The CDSS tested by ICSI was an application called RadPort, developed by Nuance Communications. The software is available via electronic medical record system, but may also be accessed via the Web, for providers without EMR. RadPort’s decision-support criteria are based on American College of Radiology and American College of Cardiology standards. Participating health plan criteria may also be added; ICSI’s trial included provisions for Medicaid, Medicare, and the uninsured. On the back end, a companion piece of software handles analytics and reporting tasks.
Here’s how it works in a clinical environment: At the point of service, a provider enters the patient’s data into the CDSS tool and, based on the patient’s indications, selects an imaging test. The tool responds by displaying a series of nine rankings across three categories: indicated, marginal, or low utility. If the scan order is ranked as low or marginal utility, the software recommends an alternative. The provider may override the system, though there may be requirements set by the payer.
There is no appeals process, per se. “Health plans at this point aren’t putting the hard stop in. Once we have a chance to look at more data and slice and dice all kinds of indications and procedures, it is possible there could be a hard stop for certain things that are significantly contraindicated. At this point there is no hard stop, so there is no appeals process,” explains Cally Vinz, RN, ICSI’s vice president of clinical products and strategic initiatives.
The results of the pilot suggest a viable option to prior notification, which adds a level of complexity that can slow the process of delivering care. According to ICSI, “One pilot group previously took an average of 10 minutes for each HTDI order with a call-in radiology benefits firm; with [CDSS] it now takes 10 seconds.”
Providers are not the only beneficiaries. Patients could benefit by undergoing fewer scans to reach a diagnosis. Health plans benefit from reduced administrative costs and from the aggregated clinical data captured and analyzed.
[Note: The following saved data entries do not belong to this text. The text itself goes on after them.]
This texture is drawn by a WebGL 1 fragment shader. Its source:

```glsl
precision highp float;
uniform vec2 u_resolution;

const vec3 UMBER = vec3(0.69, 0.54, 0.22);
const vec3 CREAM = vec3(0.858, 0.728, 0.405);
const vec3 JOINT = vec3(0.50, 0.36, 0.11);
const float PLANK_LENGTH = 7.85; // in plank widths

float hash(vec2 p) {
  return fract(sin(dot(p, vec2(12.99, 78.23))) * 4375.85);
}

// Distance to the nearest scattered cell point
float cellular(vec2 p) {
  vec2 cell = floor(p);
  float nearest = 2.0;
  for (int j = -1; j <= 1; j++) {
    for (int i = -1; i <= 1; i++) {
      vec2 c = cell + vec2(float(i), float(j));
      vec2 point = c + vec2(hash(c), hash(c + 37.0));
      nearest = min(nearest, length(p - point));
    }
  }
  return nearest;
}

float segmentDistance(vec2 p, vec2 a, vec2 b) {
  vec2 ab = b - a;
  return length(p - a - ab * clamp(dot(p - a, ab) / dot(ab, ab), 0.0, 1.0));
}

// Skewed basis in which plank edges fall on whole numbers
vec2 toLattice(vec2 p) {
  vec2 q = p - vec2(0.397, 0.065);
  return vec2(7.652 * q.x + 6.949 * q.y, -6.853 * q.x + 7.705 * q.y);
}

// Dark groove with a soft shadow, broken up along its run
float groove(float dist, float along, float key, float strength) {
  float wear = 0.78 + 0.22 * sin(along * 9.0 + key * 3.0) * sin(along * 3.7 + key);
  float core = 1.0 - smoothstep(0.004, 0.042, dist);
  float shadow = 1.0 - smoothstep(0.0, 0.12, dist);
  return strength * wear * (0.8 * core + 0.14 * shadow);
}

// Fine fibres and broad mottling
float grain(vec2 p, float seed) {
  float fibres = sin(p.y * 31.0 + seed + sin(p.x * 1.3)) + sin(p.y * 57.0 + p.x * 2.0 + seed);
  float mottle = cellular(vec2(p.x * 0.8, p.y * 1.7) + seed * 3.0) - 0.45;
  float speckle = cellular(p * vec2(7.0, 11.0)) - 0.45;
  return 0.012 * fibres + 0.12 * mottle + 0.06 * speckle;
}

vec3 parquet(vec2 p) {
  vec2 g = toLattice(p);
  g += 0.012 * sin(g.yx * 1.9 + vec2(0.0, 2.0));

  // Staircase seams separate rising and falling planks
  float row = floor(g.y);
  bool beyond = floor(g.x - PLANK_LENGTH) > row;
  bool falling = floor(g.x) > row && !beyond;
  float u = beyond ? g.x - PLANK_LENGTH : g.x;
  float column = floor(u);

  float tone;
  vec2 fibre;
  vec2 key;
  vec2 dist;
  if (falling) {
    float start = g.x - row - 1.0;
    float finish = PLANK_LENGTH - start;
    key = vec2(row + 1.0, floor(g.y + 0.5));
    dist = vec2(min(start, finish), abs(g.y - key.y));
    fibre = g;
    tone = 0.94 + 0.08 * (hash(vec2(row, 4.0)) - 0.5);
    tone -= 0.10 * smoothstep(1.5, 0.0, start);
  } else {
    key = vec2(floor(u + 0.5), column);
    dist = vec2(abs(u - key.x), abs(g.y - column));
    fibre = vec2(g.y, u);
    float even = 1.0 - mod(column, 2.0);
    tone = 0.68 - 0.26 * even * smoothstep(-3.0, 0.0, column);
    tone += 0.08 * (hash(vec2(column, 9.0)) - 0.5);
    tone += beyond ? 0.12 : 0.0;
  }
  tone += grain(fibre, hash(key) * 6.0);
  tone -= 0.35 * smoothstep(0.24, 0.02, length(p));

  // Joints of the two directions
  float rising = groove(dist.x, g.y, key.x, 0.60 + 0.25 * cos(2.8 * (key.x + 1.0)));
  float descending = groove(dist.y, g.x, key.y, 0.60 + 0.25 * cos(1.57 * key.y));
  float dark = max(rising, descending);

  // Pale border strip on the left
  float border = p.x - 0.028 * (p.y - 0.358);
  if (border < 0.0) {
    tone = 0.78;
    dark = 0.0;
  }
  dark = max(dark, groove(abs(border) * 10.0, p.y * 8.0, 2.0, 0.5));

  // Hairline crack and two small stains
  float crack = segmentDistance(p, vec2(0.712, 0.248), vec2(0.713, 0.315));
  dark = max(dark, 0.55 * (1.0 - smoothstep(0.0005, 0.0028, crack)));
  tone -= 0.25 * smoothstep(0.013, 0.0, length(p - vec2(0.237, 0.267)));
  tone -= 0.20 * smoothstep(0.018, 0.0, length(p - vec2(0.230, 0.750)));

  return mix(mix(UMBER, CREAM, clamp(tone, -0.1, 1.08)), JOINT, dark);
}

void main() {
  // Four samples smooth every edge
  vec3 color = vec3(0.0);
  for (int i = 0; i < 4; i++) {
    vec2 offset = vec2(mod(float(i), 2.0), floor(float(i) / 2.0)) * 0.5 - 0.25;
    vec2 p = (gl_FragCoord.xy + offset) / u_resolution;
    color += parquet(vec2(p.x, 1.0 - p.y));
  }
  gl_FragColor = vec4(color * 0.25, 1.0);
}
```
Exact ROI is difficult to calculate partly because software costs will vary depending on a number of factors including whether a provider has an EMR. ICSI estimates $84 million in savings over three years in reduced claims filed based on orders for more than 1 million HTDI scans.